WHAT TO PRODUCE :: Line count for "hair": give how many lines in the data below contain it, with no other words.

Rendered images with source text:

+===+

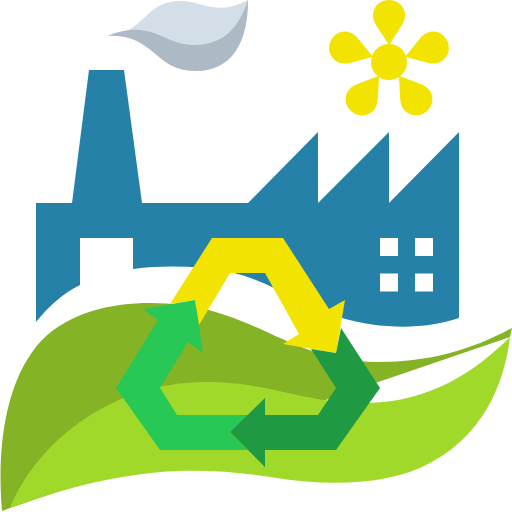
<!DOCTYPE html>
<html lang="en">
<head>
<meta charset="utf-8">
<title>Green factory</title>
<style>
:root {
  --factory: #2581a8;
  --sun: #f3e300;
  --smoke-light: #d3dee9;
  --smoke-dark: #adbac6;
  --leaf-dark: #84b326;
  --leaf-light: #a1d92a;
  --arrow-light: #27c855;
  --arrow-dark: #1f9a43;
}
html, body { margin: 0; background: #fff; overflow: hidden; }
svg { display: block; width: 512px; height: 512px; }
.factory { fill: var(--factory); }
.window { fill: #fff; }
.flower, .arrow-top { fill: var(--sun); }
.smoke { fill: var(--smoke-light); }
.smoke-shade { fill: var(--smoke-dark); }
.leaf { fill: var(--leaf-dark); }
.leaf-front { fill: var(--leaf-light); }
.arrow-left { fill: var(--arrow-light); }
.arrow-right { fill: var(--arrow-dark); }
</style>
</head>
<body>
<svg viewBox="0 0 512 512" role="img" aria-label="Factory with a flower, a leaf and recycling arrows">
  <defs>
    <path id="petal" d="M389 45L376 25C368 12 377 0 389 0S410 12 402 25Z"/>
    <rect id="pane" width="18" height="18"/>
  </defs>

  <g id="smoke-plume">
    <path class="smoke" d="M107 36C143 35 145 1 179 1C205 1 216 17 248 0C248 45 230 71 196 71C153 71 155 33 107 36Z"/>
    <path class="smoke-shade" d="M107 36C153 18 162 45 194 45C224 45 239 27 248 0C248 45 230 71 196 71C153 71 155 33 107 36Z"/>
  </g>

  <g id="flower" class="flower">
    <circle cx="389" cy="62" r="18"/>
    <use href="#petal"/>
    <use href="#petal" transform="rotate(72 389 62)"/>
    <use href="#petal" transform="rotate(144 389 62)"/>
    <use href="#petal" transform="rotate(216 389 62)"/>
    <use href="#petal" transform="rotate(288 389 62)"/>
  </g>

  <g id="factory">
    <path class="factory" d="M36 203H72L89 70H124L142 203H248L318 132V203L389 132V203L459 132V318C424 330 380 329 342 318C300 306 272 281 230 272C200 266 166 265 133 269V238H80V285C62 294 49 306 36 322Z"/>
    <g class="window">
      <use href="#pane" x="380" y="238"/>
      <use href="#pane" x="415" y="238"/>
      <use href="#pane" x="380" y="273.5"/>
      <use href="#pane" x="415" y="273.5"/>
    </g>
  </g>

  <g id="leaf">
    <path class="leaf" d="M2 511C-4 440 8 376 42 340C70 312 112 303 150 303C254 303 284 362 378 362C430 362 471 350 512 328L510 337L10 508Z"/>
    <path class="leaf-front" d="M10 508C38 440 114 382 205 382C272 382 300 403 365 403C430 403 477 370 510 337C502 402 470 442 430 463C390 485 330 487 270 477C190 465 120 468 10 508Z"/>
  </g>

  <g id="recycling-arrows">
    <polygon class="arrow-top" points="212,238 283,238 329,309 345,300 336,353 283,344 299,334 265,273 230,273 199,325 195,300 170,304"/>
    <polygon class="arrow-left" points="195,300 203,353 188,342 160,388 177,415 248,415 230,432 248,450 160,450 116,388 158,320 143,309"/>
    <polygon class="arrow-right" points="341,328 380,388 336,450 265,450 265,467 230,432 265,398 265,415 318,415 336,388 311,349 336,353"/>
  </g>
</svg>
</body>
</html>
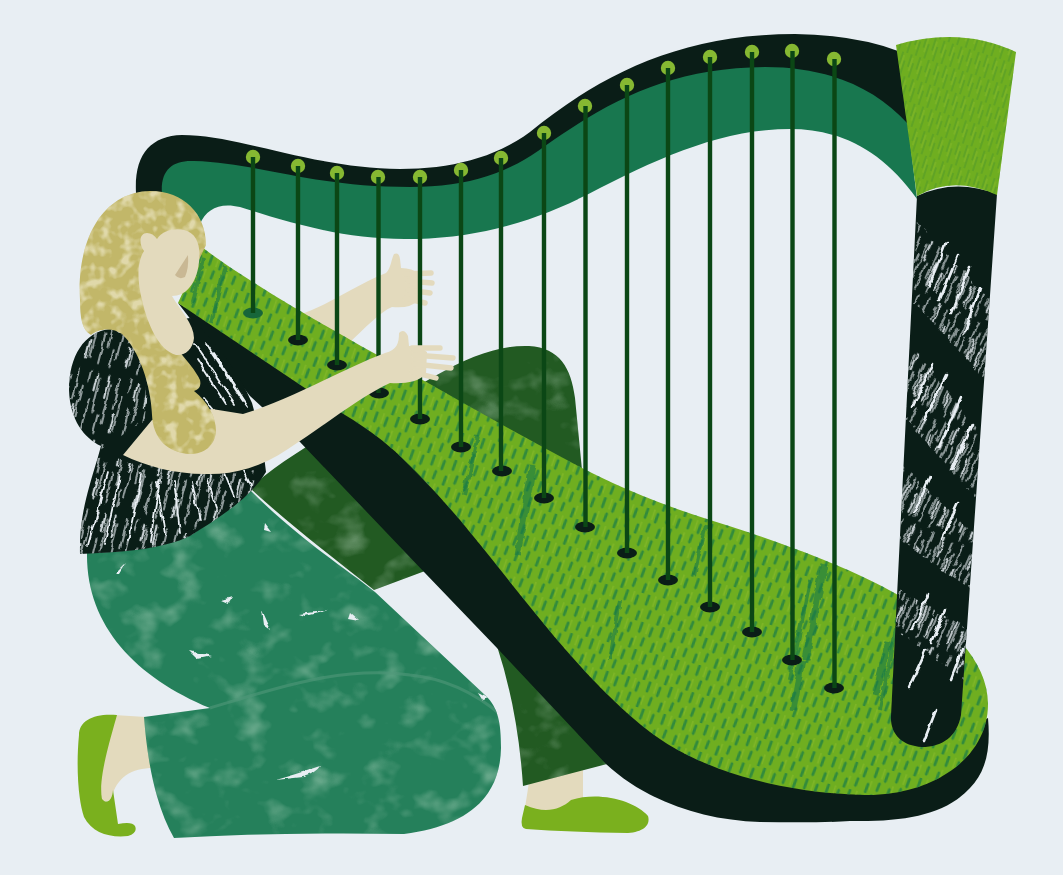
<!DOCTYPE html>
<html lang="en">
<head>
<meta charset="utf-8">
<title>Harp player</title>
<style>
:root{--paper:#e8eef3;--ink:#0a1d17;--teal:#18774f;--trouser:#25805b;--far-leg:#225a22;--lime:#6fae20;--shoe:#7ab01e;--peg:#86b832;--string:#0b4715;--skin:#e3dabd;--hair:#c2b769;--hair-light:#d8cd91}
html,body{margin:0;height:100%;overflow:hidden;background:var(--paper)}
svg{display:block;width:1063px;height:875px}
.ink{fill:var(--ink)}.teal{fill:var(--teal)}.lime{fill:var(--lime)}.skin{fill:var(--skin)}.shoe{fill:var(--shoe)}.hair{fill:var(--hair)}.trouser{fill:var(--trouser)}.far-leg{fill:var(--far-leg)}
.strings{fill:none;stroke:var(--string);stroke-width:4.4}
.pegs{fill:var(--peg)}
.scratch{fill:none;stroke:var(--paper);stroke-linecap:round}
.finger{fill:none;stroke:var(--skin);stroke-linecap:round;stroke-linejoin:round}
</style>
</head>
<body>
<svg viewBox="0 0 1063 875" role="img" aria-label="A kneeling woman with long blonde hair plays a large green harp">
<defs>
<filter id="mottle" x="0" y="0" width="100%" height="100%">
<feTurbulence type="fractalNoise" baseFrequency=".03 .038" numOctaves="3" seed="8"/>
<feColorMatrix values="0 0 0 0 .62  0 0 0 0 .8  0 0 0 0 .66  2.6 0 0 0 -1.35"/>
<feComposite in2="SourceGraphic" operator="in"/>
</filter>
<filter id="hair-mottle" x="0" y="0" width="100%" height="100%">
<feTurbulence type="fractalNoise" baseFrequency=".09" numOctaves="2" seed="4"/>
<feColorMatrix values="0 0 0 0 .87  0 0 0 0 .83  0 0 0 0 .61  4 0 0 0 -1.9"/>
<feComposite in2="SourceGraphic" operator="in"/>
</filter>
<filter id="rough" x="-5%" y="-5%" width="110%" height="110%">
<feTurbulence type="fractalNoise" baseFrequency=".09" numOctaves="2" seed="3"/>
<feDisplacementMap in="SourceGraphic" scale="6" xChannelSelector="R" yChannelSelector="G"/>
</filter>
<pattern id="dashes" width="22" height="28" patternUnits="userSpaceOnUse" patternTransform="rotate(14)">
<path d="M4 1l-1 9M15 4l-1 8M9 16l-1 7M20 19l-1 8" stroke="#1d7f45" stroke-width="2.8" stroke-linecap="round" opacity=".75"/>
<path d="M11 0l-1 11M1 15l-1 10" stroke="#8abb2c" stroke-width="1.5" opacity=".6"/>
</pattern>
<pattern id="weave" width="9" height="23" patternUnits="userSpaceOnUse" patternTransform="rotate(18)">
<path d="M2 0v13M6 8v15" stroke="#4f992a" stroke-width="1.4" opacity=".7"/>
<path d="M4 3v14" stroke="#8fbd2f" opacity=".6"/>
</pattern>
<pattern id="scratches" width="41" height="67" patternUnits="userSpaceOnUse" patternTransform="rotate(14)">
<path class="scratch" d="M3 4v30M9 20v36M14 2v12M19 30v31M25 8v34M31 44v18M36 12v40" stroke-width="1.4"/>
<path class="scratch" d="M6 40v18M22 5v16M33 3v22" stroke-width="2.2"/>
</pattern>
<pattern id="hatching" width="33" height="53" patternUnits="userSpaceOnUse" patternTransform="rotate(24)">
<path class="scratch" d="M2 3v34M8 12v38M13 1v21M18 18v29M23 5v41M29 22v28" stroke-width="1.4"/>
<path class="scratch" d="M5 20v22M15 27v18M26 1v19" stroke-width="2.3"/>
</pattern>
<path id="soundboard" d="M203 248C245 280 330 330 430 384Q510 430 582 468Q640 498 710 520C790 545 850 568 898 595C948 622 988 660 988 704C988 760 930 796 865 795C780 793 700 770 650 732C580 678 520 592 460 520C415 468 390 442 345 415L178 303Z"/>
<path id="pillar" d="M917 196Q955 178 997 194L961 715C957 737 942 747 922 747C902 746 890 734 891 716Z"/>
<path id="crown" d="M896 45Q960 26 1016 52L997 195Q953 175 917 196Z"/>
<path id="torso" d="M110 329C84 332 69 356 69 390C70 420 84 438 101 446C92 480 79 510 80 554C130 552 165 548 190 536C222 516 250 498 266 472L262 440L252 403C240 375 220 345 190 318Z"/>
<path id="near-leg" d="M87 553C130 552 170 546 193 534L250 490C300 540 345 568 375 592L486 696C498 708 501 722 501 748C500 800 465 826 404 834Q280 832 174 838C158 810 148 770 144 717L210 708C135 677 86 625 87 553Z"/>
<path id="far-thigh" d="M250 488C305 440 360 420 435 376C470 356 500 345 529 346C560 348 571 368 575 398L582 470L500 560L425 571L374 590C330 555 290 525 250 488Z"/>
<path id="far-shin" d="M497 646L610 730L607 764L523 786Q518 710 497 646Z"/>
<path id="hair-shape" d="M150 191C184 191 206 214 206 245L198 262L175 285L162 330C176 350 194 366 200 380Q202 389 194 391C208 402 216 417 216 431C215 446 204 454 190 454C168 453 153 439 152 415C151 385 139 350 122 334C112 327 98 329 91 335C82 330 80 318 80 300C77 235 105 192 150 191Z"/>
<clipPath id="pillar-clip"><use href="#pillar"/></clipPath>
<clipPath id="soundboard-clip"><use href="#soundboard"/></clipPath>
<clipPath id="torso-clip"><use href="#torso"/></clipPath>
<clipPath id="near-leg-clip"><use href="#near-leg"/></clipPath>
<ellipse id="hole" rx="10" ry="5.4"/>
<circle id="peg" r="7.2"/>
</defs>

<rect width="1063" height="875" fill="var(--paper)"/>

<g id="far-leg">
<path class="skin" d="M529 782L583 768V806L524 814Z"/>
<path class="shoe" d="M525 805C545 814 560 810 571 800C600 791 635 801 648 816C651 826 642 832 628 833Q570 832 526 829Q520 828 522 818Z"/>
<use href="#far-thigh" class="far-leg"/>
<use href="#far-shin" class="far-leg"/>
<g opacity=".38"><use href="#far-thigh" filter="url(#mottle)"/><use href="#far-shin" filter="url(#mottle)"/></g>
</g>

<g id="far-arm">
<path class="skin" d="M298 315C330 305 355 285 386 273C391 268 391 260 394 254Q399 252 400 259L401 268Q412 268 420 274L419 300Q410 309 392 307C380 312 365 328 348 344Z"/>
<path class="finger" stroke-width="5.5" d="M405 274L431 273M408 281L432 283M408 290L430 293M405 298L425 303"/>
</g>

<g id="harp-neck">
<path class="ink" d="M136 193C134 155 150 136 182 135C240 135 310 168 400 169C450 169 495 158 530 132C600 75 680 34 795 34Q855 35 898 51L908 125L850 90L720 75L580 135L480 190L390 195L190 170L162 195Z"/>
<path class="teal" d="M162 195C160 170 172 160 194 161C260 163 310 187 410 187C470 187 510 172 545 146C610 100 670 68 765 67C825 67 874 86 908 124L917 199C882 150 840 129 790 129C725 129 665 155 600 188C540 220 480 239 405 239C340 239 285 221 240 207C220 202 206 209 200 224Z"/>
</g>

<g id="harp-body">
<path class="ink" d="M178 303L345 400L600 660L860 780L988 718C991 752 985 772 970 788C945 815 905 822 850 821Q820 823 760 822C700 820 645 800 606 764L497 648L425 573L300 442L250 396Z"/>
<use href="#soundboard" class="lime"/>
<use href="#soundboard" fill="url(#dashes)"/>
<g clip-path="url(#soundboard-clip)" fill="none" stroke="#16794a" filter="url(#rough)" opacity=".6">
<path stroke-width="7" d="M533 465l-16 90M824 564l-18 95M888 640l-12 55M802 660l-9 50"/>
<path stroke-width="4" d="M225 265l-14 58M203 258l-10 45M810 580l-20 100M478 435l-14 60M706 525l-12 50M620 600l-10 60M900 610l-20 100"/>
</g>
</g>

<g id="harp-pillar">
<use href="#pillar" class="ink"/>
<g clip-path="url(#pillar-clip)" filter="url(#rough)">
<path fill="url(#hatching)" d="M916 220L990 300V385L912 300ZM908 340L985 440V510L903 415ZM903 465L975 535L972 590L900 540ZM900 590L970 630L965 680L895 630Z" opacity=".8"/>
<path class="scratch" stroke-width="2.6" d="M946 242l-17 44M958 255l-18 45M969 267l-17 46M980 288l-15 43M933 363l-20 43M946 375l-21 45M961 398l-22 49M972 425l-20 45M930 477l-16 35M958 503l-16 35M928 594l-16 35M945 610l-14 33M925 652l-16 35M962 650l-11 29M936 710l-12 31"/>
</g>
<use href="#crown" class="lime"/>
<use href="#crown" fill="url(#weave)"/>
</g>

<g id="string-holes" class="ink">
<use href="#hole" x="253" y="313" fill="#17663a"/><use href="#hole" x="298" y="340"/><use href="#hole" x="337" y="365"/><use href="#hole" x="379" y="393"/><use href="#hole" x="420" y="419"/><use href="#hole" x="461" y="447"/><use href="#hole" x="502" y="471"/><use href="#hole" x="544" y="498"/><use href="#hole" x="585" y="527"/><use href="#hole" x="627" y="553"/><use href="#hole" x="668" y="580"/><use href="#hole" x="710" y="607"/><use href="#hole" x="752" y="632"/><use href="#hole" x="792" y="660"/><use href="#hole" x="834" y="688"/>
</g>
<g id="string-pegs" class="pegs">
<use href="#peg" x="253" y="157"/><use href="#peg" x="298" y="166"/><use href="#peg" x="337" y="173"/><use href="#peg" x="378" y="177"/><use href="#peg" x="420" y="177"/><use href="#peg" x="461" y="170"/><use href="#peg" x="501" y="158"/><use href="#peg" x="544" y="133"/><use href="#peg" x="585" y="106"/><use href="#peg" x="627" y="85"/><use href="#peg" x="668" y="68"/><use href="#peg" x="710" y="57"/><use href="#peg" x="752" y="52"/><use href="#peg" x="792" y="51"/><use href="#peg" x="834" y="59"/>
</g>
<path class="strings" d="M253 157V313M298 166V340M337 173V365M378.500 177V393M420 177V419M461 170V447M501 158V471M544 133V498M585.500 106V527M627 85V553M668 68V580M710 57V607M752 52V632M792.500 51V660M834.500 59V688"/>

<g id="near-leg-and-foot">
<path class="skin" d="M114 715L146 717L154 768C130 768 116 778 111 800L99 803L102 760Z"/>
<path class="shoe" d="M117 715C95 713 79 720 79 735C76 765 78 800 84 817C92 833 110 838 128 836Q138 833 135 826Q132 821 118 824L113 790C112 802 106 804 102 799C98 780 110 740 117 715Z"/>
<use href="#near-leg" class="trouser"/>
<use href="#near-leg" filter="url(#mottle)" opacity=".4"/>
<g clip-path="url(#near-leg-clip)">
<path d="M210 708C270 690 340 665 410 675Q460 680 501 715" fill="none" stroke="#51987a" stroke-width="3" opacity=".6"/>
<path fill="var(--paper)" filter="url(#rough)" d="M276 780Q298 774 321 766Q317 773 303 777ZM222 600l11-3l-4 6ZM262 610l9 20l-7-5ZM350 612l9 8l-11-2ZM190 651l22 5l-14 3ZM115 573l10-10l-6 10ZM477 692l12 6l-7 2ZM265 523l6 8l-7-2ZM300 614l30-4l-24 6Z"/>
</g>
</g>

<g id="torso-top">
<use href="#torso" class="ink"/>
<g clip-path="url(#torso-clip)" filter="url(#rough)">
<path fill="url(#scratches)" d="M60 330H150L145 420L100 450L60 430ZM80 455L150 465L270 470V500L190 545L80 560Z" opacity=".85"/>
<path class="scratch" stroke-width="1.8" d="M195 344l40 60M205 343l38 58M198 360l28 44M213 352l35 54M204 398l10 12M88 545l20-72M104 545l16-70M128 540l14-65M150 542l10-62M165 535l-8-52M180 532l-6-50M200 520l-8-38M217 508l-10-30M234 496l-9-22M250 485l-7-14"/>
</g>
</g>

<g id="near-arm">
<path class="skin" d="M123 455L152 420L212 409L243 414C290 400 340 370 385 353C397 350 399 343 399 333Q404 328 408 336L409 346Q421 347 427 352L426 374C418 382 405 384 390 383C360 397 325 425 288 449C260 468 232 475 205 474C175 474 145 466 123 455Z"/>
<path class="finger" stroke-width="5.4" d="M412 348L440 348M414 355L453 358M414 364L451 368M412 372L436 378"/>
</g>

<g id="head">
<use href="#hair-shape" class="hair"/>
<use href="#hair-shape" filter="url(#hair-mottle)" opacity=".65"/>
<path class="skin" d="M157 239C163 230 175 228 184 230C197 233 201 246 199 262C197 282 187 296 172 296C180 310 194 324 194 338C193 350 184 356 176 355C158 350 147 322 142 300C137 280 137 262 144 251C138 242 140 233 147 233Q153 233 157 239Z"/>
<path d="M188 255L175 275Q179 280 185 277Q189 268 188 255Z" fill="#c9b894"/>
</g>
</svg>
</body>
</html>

+===+

RESPONSE BOX :: 7